Sadow Group work is focused upon the development of new catalytic reactions and new catalysts for application in green chemistry, stereoselective synthesis, and the conversion of abundant raw materials into commodity and specialty chemicals. This work impacts energy sciences and chemical production. Our approach involves the design and study of main group, early transition-metal, and rare earth organometallic compounds as catalysts for transformations of polar, oxygen- or nitrogen-containing substrates. We study structure and reactivity through a combination of spectroscopy and kinetics to better understand catalytic reactions, the chemical properties that make a good catalysts, and to design new transformations.
Green Catalytic Chemistry
Early transition metal, rare earth, and main group organometallics provide new opportunities in catalytic conversion. These metal centers, such as magnesium(II), lanthanum(III), and zirconium(IV) form highly polar bonds with nitrogen, oxygen, and to some extent, carbon. Rich organometallic chemistry of such metal-carbon containing organometallic compounds are valuable in carbon-carbon bond forming chemistry, whereas the polarity of metal-nitrogen and particular metal-oxygen bonds might be limiting in catalytic chemistry. Still, catalysts based on these metal centers are desirable based on their abundance, cost, and toxicity. Moreover, these metal centers offer possibilities in complementary reactivity to first-row transition metal complexes and noble metal catalysts.
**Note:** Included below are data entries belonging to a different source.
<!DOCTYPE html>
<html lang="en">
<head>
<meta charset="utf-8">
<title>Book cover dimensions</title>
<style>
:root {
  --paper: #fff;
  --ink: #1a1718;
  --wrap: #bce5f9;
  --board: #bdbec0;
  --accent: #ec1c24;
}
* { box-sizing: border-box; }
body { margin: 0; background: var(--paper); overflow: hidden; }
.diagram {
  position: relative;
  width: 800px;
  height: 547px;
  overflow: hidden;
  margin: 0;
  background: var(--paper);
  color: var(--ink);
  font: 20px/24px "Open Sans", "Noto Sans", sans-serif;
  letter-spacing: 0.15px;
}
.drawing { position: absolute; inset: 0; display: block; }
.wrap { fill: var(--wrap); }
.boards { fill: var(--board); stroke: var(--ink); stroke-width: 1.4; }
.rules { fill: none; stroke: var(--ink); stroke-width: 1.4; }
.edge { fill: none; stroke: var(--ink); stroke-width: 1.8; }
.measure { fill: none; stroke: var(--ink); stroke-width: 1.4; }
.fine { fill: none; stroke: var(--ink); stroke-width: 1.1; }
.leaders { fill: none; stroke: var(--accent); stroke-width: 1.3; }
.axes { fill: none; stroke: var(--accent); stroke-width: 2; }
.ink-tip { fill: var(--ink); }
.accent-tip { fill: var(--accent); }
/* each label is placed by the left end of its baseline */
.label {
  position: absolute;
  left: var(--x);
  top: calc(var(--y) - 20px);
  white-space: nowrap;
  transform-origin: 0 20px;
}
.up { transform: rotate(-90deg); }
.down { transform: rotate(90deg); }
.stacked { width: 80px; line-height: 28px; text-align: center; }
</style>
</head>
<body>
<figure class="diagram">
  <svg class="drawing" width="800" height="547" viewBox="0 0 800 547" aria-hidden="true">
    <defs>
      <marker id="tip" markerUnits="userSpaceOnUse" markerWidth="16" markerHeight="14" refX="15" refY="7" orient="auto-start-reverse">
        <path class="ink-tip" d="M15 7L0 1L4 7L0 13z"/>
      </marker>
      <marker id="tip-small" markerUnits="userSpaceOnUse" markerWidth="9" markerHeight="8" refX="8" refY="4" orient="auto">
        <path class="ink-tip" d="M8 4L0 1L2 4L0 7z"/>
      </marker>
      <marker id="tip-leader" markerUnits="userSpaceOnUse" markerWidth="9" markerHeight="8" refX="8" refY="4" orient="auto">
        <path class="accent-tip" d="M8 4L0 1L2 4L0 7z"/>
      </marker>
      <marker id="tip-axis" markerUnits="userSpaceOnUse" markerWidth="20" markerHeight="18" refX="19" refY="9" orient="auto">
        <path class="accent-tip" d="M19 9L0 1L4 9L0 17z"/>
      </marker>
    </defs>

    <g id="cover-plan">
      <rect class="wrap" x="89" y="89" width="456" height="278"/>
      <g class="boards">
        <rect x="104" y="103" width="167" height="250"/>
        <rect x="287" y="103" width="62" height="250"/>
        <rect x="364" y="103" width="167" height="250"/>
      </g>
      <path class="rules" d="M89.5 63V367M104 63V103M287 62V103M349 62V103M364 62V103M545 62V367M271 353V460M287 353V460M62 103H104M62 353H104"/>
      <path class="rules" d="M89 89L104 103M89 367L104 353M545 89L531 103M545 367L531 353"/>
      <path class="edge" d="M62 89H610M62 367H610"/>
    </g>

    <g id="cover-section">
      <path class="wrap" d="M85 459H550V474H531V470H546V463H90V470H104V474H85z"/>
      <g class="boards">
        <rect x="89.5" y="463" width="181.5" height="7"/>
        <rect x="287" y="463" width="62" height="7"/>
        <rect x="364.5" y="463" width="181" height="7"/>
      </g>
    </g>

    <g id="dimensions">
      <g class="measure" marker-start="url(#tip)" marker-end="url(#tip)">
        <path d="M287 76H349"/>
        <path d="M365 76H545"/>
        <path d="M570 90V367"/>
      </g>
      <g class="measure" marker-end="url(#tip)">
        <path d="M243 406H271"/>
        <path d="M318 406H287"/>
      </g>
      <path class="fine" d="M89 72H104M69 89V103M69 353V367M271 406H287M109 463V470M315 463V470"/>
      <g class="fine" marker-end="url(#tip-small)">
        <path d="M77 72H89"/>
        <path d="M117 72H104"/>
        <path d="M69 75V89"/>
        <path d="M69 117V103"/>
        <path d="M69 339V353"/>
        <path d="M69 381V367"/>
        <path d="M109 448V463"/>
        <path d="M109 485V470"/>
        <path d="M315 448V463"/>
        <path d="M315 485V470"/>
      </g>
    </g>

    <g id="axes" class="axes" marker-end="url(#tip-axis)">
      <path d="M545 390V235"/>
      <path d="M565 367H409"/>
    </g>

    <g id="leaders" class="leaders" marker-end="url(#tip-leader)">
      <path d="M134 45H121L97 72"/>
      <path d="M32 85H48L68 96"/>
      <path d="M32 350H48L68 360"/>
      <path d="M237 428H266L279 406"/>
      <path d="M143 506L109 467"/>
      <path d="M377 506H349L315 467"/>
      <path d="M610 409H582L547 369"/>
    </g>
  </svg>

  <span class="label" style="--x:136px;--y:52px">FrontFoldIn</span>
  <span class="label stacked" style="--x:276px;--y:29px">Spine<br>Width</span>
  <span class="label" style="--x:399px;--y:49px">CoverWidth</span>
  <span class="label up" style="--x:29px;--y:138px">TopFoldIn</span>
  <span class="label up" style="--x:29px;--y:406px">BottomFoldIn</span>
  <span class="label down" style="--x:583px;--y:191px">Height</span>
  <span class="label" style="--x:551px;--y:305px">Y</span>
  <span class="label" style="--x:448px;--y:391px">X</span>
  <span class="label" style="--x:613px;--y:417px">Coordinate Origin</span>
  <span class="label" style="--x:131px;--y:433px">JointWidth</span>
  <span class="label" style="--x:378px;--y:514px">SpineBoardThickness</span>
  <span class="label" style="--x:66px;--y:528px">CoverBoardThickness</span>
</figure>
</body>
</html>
Hydroamination is the addition of N-H bonds and C=C bonds to give new N–C bonded products. This transformation is potentially useful in a number of applications, and requires a catalyst to control and mediate the transformation. A number of challenges face hydroamination, from the perspective of catalyst design, mechanism, and efficiency to application in commodity and fine chemical synthesis.
Divalent Rare Earth Chemistry
We have been synthesizing rare earth and main group alkyl compounds as catalyst precursors, and as catalysts in their own right. Unlike many transition metal complexes, main group and rare earth alkyl compounds containing β-H atoms (i.e., M–C–C–H) often resist β-H elimination that leads to metal-carbon bond cleavage.